▶ _What needs to be done_
Search the data for the word "oval" and copy out every line that has it.

▶ _Records to use_
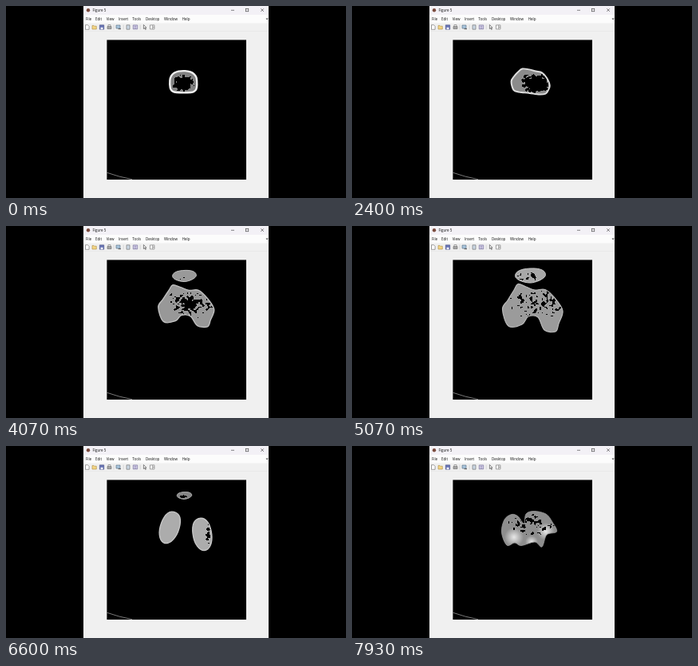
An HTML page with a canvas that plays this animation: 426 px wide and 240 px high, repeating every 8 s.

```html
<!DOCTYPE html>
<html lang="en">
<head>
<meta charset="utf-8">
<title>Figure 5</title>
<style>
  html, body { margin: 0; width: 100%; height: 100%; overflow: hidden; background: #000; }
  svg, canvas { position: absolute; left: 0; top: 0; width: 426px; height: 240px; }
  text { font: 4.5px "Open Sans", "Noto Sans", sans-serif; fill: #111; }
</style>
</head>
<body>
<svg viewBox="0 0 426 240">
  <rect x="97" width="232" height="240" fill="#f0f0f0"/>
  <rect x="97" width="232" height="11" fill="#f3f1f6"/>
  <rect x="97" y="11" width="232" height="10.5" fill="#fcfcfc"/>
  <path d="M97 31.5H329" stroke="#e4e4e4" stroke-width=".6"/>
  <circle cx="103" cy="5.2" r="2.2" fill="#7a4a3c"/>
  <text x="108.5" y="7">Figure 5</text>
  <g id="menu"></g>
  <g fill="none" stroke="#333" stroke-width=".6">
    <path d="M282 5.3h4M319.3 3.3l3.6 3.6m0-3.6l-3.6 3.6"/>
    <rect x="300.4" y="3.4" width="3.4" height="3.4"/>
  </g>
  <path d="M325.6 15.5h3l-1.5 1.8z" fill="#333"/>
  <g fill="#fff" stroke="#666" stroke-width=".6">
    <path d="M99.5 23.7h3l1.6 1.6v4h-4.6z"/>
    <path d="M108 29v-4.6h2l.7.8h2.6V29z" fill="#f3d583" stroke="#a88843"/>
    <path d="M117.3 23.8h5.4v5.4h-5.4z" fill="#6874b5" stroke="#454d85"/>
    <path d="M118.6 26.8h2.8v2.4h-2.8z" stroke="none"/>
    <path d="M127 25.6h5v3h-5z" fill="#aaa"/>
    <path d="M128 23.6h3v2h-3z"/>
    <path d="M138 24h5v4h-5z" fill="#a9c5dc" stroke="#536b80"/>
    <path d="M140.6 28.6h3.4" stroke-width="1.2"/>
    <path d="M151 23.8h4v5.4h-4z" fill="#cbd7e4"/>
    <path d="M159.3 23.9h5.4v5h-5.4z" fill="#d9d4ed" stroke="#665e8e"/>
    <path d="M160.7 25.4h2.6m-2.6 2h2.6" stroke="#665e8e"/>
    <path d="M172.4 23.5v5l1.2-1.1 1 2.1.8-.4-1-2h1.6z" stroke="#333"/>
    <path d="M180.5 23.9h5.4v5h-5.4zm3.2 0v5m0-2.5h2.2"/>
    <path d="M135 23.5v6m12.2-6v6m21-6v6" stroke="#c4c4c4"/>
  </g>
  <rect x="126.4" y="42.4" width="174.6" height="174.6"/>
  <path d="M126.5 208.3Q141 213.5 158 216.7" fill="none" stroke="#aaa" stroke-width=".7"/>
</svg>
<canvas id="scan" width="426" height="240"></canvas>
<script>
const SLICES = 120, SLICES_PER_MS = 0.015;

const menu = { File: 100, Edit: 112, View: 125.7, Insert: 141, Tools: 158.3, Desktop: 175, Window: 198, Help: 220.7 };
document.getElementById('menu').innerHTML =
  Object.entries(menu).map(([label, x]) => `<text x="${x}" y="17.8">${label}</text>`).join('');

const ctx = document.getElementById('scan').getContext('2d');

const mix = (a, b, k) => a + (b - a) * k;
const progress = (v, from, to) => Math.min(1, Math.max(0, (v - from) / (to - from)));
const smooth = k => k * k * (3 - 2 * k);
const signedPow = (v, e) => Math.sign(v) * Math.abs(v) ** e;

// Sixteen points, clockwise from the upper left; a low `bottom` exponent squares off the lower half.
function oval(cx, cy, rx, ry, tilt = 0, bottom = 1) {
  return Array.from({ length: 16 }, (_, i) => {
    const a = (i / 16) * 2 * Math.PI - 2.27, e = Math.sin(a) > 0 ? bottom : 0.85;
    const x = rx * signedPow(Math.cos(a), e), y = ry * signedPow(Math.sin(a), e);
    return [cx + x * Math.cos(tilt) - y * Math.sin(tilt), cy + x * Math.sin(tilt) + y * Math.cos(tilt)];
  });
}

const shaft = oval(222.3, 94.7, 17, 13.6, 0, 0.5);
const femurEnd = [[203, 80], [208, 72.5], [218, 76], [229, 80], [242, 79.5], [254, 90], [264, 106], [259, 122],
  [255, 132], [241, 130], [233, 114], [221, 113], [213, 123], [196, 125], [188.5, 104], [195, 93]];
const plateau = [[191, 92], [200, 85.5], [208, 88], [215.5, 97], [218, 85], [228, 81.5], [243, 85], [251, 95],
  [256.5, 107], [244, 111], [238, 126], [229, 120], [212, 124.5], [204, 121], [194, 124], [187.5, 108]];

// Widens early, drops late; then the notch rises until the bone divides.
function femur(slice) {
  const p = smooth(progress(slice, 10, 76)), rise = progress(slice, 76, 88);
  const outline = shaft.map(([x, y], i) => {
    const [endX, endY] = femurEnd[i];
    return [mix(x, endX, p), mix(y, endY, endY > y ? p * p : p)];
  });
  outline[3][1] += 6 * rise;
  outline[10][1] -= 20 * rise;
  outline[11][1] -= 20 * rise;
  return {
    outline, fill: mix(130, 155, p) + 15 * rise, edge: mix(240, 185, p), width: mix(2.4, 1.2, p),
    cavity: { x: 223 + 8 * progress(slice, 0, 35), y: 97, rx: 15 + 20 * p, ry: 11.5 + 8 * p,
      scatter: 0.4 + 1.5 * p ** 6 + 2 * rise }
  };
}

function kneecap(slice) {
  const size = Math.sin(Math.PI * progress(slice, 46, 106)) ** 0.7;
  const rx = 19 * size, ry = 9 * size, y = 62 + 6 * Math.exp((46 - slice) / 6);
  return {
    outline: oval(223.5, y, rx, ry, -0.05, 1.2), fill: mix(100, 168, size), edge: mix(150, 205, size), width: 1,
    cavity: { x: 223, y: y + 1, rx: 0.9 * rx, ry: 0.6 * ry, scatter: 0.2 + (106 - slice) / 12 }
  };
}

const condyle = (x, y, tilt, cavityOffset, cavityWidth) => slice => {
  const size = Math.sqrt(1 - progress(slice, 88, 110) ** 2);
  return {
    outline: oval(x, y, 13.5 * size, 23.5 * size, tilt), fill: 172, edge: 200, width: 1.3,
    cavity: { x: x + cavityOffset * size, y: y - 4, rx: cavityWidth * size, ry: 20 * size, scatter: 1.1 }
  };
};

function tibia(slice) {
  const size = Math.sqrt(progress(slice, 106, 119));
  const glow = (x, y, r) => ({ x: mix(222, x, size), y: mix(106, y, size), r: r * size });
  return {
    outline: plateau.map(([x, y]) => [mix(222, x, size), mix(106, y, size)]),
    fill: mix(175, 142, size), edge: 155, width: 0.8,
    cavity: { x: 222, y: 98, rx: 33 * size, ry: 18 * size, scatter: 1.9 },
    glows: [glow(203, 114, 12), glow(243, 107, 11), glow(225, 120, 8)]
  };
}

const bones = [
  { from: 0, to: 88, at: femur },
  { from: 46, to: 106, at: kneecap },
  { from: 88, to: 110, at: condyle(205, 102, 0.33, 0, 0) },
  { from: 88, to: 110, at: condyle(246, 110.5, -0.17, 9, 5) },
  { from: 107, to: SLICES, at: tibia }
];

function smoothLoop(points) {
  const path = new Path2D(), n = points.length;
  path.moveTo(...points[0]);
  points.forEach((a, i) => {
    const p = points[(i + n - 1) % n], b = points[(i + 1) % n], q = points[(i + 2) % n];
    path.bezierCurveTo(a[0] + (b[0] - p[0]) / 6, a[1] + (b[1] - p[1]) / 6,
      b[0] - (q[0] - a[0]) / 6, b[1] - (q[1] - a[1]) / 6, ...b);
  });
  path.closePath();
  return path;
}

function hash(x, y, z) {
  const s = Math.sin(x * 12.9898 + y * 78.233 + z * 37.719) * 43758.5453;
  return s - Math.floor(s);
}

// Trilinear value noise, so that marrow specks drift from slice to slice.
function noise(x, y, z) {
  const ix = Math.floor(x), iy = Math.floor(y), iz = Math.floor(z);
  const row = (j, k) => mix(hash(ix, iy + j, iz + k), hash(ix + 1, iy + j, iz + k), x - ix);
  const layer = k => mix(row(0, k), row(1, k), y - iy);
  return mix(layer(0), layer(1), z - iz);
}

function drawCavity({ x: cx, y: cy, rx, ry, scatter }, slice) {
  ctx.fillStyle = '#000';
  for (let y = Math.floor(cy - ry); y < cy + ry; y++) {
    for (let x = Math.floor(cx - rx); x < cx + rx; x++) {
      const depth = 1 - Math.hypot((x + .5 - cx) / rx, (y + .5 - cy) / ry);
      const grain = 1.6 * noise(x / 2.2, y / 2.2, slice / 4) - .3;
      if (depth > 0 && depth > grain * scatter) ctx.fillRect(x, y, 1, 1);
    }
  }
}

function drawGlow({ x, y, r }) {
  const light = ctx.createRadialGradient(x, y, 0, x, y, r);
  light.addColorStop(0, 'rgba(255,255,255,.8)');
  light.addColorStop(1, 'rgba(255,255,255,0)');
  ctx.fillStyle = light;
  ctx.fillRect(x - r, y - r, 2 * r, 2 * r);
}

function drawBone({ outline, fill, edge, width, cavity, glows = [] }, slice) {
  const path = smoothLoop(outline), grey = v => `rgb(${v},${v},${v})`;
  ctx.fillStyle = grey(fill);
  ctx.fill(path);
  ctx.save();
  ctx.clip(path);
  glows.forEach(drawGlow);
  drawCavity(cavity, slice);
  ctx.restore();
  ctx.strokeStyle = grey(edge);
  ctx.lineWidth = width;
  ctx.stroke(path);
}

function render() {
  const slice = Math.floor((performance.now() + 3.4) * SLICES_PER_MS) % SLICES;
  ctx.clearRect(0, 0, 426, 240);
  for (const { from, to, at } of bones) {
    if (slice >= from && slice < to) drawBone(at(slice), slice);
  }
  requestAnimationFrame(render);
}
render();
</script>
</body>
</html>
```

==

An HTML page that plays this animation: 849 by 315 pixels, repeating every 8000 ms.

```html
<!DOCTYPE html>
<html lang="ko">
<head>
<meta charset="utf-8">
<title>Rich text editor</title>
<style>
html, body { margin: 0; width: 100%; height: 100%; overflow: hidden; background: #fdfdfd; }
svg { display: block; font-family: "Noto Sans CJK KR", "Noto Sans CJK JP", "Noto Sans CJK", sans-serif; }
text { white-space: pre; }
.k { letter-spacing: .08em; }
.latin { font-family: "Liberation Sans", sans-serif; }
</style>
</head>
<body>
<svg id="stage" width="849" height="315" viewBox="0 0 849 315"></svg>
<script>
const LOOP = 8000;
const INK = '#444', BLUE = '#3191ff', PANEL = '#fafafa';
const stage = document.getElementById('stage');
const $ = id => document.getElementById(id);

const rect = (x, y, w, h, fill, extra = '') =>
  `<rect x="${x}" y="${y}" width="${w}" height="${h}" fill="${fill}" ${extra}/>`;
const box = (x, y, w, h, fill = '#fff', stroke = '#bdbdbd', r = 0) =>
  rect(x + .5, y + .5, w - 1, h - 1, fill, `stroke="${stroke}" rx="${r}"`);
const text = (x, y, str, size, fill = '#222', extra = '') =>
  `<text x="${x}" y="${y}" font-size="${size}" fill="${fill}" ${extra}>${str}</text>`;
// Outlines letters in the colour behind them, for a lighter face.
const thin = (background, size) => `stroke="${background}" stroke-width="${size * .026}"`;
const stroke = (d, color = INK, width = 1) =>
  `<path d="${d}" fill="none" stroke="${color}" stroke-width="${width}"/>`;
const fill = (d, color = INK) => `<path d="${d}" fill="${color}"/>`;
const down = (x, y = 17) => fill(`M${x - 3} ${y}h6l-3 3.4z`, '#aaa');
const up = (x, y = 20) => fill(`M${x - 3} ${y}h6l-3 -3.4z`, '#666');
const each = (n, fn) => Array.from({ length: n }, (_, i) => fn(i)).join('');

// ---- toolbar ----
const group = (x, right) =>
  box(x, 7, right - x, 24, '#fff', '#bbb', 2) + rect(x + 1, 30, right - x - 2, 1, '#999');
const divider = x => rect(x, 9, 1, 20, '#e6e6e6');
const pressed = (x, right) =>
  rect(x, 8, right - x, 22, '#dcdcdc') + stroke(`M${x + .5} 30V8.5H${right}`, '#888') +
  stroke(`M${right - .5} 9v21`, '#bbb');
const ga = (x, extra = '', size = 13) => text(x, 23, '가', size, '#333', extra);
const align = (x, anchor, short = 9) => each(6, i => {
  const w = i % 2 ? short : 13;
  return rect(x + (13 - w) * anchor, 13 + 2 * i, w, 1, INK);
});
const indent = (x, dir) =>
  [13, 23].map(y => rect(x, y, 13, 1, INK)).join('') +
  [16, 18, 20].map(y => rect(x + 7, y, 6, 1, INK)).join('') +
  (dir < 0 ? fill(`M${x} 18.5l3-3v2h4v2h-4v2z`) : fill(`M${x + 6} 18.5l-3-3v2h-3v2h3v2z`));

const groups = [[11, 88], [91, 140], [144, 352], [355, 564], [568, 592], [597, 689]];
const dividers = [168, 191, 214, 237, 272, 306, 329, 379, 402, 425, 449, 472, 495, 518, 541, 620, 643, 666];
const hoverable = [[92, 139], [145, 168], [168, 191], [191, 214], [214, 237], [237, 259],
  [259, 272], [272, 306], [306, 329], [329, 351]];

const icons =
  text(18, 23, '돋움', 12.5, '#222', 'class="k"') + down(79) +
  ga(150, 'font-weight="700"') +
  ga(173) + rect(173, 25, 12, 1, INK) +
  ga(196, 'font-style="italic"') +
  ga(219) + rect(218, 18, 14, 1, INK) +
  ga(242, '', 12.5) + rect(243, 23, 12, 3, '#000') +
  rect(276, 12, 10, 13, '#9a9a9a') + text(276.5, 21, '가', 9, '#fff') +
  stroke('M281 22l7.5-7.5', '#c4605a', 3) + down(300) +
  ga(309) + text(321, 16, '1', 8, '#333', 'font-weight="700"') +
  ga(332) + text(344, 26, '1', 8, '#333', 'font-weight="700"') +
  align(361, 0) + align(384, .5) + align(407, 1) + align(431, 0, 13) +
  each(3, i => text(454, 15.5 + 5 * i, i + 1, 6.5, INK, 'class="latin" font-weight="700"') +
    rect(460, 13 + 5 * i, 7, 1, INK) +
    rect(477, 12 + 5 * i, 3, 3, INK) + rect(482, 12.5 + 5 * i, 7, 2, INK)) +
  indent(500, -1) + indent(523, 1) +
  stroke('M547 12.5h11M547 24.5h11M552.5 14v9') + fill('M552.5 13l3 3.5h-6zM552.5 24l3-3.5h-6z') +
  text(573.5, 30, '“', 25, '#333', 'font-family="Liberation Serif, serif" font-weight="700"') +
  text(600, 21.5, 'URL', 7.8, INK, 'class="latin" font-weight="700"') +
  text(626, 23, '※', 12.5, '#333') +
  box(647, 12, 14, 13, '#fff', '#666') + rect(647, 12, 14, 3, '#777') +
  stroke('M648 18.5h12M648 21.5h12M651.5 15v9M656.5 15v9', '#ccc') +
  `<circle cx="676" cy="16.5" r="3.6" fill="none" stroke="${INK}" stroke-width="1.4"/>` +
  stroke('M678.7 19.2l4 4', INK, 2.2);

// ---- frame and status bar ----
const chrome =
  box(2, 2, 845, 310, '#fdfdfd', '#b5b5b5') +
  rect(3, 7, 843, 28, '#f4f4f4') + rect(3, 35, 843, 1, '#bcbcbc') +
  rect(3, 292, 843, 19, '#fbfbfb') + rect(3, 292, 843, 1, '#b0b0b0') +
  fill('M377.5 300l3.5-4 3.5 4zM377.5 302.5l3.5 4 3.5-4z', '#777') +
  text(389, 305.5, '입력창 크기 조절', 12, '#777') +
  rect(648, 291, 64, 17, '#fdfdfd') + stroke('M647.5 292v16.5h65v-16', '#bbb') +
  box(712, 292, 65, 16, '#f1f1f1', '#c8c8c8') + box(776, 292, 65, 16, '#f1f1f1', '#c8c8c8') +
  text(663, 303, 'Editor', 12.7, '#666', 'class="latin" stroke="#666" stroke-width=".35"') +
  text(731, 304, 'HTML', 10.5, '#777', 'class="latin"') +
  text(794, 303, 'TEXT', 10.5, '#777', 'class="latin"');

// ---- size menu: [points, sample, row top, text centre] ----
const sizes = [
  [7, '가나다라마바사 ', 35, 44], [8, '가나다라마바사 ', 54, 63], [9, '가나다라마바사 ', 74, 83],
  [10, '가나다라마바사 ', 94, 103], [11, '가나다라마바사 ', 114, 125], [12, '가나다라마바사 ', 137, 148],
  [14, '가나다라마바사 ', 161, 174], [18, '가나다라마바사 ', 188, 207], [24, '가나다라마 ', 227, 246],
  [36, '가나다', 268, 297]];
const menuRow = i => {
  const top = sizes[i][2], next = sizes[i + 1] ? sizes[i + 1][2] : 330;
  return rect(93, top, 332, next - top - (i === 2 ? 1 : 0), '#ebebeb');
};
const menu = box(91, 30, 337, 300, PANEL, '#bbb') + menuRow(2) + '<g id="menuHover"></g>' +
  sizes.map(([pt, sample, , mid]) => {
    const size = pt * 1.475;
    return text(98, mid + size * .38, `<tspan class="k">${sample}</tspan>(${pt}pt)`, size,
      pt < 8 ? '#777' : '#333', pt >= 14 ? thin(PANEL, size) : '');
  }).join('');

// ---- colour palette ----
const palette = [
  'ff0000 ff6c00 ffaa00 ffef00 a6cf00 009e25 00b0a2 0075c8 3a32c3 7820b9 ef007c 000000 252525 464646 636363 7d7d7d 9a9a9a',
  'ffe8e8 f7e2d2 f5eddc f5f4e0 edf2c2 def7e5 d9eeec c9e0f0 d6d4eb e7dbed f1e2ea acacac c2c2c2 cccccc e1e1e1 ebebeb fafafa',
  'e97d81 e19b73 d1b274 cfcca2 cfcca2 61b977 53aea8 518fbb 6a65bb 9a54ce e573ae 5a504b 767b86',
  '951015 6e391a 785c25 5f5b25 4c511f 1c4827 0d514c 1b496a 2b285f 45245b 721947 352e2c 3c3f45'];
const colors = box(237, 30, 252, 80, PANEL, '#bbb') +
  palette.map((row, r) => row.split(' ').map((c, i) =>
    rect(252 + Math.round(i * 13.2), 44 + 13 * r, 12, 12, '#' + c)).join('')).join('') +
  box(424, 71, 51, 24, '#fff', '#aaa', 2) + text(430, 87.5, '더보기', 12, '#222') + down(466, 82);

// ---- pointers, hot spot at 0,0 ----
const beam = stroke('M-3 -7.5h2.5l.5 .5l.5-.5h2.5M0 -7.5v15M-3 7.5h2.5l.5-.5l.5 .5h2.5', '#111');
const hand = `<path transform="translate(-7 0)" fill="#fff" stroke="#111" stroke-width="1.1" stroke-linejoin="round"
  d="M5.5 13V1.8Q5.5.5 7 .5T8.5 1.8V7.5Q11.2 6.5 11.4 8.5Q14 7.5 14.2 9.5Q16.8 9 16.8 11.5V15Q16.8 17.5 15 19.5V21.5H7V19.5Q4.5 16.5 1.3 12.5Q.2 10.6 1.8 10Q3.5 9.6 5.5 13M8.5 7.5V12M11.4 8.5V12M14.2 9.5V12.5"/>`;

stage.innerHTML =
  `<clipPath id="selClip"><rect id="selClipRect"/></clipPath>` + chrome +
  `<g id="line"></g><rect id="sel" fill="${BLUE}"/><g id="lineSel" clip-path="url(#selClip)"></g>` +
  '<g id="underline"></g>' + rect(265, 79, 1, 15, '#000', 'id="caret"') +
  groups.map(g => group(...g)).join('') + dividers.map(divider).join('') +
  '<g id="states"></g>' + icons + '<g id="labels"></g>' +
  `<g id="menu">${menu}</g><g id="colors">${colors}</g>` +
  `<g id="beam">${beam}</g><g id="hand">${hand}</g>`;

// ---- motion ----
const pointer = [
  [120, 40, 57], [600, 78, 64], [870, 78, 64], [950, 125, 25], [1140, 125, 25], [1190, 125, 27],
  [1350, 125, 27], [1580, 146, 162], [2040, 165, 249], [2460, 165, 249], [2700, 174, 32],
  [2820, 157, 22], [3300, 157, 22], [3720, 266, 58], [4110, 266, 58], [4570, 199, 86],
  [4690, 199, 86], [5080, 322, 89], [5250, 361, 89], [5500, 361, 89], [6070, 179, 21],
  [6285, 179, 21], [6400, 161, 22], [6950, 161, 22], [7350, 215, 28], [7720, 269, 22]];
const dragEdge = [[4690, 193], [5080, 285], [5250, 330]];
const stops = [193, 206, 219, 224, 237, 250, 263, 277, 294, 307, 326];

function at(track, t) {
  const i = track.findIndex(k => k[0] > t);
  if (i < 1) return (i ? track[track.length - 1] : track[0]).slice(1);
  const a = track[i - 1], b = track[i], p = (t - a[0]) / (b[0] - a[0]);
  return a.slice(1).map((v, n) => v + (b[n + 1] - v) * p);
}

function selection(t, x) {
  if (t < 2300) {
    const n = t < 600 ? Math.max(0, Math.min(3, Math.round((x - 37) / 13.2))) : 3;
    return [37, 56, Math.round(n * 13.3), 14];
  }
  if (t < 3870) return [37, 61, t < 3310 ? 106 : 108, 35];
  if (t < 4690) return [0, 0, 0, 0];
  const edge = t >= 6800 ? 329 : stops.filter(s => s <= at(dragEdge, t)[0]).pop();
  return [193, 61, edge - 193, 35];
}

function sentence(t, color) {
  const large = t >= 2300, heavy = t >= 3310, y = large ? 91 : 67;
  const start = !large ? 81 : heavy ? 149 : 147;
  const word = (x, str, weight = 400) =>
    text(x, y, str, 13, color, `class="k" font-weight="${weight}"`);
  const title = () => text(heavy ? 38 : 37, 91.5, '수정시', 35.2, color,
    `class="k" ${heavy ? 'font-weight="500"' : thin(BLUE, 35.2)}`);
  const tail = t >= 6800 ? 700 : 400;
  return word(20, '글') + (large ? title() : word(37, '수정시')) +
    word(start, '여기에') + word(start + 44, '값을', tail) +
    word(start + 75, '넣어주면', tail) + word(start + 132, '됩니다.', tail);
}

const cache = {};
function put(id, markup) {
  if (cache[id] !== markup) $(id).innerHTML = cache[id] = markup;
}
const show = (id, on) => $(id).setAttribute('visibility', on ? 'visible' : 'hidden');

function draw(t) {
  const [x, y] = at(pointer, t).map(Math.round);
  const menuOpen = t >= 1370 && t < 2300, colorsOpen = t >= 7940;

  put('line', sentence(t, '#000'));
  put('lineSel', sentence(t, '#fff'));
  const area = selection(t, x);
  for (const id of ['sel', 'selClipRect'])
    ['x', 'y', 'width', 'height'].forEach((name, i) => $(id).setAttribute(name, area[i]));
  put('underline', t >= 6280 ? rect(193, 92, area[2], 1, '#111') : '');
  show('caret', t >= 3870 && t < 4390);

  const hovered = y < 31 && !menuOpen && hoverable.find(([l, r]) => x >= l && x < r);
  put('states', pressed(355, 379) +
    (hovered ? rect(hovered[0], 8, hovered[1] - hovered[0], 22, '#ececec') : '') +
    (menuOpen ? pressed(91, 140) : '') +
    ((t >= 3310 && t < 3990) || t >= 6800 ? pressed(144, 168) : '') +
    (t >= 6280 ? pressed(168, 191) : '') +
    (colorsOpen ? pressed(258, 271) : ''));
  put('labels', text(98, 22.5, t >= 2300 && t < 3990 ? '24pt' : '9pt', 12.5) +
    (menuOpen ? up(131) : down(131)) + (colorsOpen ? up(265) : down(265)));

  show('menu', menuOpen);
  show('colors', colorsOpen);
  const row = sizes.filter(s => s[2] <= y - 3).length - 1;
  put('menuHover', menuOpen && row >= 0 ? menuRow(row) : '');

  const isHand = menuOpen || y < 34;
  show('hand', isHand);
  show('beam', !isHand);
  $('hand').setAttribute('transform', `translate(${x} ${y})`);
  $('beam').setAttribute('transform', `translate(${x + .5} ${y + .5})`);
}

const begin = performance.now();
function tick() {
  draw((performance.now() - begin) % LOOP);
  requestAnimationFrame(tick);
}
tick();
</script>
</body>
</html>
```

▶ _Expected answer_
function oval(cx, cy, rx, ry, tilt = 0, bottom = 1) {
const shaft = oval(222.3, 94.7, 17, 13.6, 0, 0.5);
    outline: oval(223.5, y, rx, ry, -0.05, 1.2), fill: mix(100, 168, size), edge: mix(150, 205, size), width: 1,
    outline: oval(x, y, 13.5 * size, 23.5 * size, tilt), fill: 172, edge: 200, width: 1.3,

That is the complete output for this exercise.